=== Exercise requirements ===
Copy out the entire listing, keeping each line exactly as it is.

---------- Records for the task ----------

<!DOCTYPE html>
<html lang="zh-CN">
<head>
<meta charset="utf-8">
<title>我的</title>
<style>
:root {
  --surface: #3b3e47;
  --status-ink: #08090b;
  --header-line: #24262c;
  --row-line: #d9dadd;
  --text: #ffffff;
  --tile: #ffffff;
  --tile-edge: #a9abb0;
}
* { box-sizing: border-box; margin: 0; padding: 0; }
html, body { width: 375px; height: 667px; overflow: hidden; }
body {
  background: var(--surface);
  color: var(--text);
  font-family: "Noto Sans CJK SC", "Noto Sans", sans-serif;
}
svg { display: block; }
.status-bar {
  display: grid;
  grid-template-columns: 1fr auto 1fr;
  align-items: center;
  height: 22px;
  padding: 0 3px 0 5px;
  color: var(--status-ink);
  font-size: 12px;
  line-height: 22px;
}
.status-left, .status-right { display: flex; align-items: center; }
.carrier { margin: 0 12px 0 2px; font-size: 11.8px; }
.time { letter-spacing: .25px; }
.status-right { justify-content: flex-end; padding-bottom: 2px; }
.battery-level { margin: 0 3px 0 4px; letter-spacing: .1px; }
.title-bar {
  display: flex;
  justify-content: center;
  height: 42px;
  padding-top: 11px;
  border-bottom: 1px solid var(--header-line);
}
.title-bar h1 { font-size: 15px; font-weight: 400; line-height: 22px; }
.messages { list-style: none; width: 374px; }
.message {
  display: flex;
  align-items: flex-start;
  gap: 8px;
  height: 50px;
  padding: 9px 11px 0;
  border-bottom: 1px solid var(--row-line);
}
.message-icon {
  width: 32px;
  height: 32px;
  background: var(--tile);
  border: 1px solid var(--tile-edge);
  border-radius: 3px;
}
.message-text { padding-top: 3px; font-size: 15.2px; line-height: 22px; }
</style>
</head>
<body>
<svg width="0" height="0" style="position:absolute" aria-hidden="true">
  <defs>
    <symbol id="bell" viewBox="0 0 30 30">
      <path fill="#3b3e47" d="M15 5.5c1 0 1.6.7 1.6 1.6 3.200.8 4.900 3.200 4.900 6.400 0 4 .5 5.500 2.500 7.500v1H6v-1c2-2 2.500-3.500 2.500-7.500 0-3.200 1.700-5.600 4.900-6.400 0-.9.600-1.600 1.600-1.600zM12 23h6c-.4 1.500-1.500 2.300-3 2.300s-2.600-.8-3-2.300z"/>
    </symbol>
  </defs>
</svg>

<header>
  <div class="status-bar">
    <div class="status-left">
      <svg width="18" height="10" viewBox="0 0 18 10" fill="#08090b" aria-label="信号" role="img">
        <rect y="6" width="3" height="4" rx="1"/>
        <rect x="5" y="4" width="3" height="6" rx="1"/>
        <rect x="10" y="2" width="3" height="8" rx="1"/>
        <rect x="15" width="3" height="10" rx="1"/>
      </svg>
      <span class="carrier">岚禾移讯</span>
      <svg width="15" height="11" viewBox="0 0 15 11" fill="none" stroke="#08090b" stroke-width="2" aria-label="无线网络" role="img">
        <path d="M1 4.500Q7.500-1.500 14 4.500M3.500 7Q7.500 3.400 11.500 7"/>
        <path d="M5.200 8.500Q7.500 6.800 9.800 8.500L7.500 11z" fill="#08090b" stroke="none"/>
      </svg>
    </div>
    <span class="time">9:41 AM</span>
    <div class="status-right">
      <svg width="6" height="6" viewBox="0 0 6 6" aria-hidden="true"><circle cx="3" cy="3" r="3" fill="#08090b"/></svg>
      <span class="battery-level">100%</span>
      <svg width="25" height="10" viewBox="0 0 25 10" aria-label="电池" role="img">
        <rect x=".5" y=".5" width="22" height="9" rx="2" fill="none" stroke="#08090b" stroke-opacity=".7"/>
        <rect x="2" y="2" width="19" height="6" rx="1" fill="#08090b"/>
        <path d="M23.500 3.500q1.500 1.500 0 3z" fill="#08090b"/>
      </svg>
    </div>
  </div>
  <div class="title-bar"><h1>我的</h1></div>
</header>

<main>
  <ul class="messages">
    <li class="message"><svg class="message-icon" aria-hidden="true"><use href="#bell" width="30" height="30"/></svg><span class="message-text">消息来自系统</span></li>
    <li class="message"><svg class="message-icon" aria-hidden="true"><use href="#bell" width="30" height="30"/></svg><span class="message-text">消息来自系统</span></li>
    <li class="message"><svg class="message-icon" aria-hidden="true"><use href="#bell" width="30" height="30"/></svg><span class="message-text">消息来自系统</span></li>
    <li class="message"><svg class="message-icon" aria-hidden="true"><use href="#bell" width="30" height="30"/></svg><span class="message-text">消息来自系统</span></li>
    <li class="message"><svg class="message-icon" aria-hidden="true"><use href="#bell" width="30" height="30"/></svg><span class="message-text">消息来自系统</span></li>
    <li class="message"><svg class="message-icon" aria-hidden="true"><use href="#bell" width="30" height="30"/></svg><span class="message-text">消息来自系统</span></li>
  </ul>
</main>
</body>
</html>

----------

=== Response ===
<!DOCTYPE html>
<html lang="zh-CN">
<head>
<meta charset="utf-8">
<title>我的</title>
<style>
:root {
  --surface: #3b3e47;
  --status-ink: #08090b;
  --header-line: #24262c;
  --row-line: #d9dadd;
  --text: #ffffff;
  --tile: #ffffff;
  --tile-edge: #a9abb0;
}
* { box-sizing: border-box; margin: 0; padding: 0; }
html, body { width: 375px; height: 667px; overflow: hidden; }
body {
  background: var(--surface);
  color: var(--text);
  font-family: "Noto Sans CJK SC", "Noto Sans", sans-serif;
}
svg { display: block; }
.status-bar {
  display: grid;
  grid-template-columns: 1fr auto 1fr;
  align-items: center;
  height: 22px;
  padding: 0 3px 0 5px;
  color: var(--status-ink);
  font-size: 12px;
  line-height: 22px;
}
.status-left, .status-right { display: flex; align-items: center; }
.carrier { margin: 0 12px 0 2px; font-size: 11.8px; }
.time { letter-spacing: .25px; }
.status-right { justify-content: flex-end; padding-bottom: 2px; }
.battery-level { margin: 0 3px 0 4px; letter-spacing: .1px; }
.title-bar {
  display: flex;
  justify-content: center;
  height: 42px;
  padding-top: 11px;
  border-bottom: 1px solid var(--header-line);
}
.title-bar h1 { font-size: 15px; font-weight: 400; line-height: 22px; }
.messages { list-style: none; width: 374px; }
.message {
  display: flex;
  align-items: flex-start;
  gap: 8px;
  height: 50px;
  padding: 9px 11px 0;
  border-bottom: 1px solid var(--row-line);
}
.message-icon {
  width: 32px;
  height: 32px;
  background: var(--tile);
  border: 1px solid var(--tile-edge);
  border-radius: 3px;
}
.message-text { padding-top: 3px; font-size: 15.2px; line-height: 22px; }
</style>
</head>
<body>
<svg width="0" height="0" style="position:absolute" aria-hidden="true">
  <defs>
    <symbol id="bell" viewBox="0 0 30 30">
      <path fill="#3b3e47" d="M15 5.5c1 0 1.6.7 1.6 1.6 3.200.8 4.900 3.200 4.900 6.400 0 4 .5 5.500 2.500 7.500v1H6v-1c2-2 2.500-3.500 2.500-7.500 0-3.200 1.700-5.600 4.900-6.400 0-.9.600-1.600 1.600-1.600zM12 23h6c-.4 1.500-1.500 2.300-3 2.300s-2.600-.8-3-2.300z"/>
    </symbol>
  </defs>
</svg>

<header>
  <div class="status-bar">
    <div class="status-left">
      <svg width="18" height="10" viewBox="0 0 18 10" fill="#08090b" aria-label="信号" role="img">
        <rect y="6" width="3" height="4" rx="1"/>
        <rect x="5" y="4" width="3" height="6" rx="1"/>
        <rect x="10" y="2" width="3" height="8" rx="1"/>
        <rect x="15" width="3" height="10" rx="1"/>
      </svg>
      <span class="carrier">岚禾移讯</span>
      <svg width="15" height="11" viewBox="0 0 15 11" fill="none" stroke="#08090b" stroke-width="2" aria-label="无线网络" role="img">
        <path d="M1 4.500Q7.500-1.500 14 4.500M3.500 7Q7.500 3.400 11.500 7"/>
        <path d="M5.200 8.500Q7.500 6.800 9.800 8.500L7.500 11z" fill="#08090b" stroke="none"/>
      </svg>
    </div>
    <span class="time">9:41 AM</span>
    <div class="status-right">
      <svg width="6" height="6" viewBox="0 0 6 6" aria-hidden="true"><circle cx="3" cy="3" r="3" fill="#08090b"/></svg>
      <span class="battery-level">100%</span>
      <svg width="25" height="10" viewBox="0 0 25 10" aria-label="电池" role="img">
        <rect x=".5" y=".5" width="22" height="9" rx="2" fill="none" stroke="#08090b" stroke-opacity=".7"/>
        <rect x="2" y="2" width="19" height="6" rx="1" fill="#08090b"/>
        <path d="M23.500 3.500q1.500 1.500 0 3z" fill="#08090b"/>
      </svg>
    </div>
  </div>
  <div class="title-bar"><h1>我的</h1></div>
</header>

<main>
  <ul class="messages">
    <li class="message"><svg class="message-icon" aria-hidden="true"><use href="#bell" width="30" height="30"/></svg><span class="message-text">消息来自系统</span></li>
    <li class="message"><svg class="message-icon" aria-hidden="true"><use href="#bell" width="30" height="30"/></svg><span class="message-text">消息来自系统</span></li>
    <li class="message"><svg class="message-icon" aria-hidden="true"><use href="#bell" width="30" height="30"/></svg><span class="message-text">消息来自系统</span></li>
    <li class="message"><svg class="message-icon" aria-hidden="true"><use href="#bell" width="30" height="30"/></svg><span class="message-text">消息来自系统</span></li>
    <li class="message"><svg class="message-icon" aria-hidden="true"><use href="#bell" width="30" height="30"/></svg><span class="message-text">消息来自系统</span></li>
    <li class="message"><svg class="message-icon" aria-hidden="true"><use href="#bell" width="30" height="30"/></svg><span class="message-text">消息来自系统</span></li>
  </ul>
</main>
</body>
</html>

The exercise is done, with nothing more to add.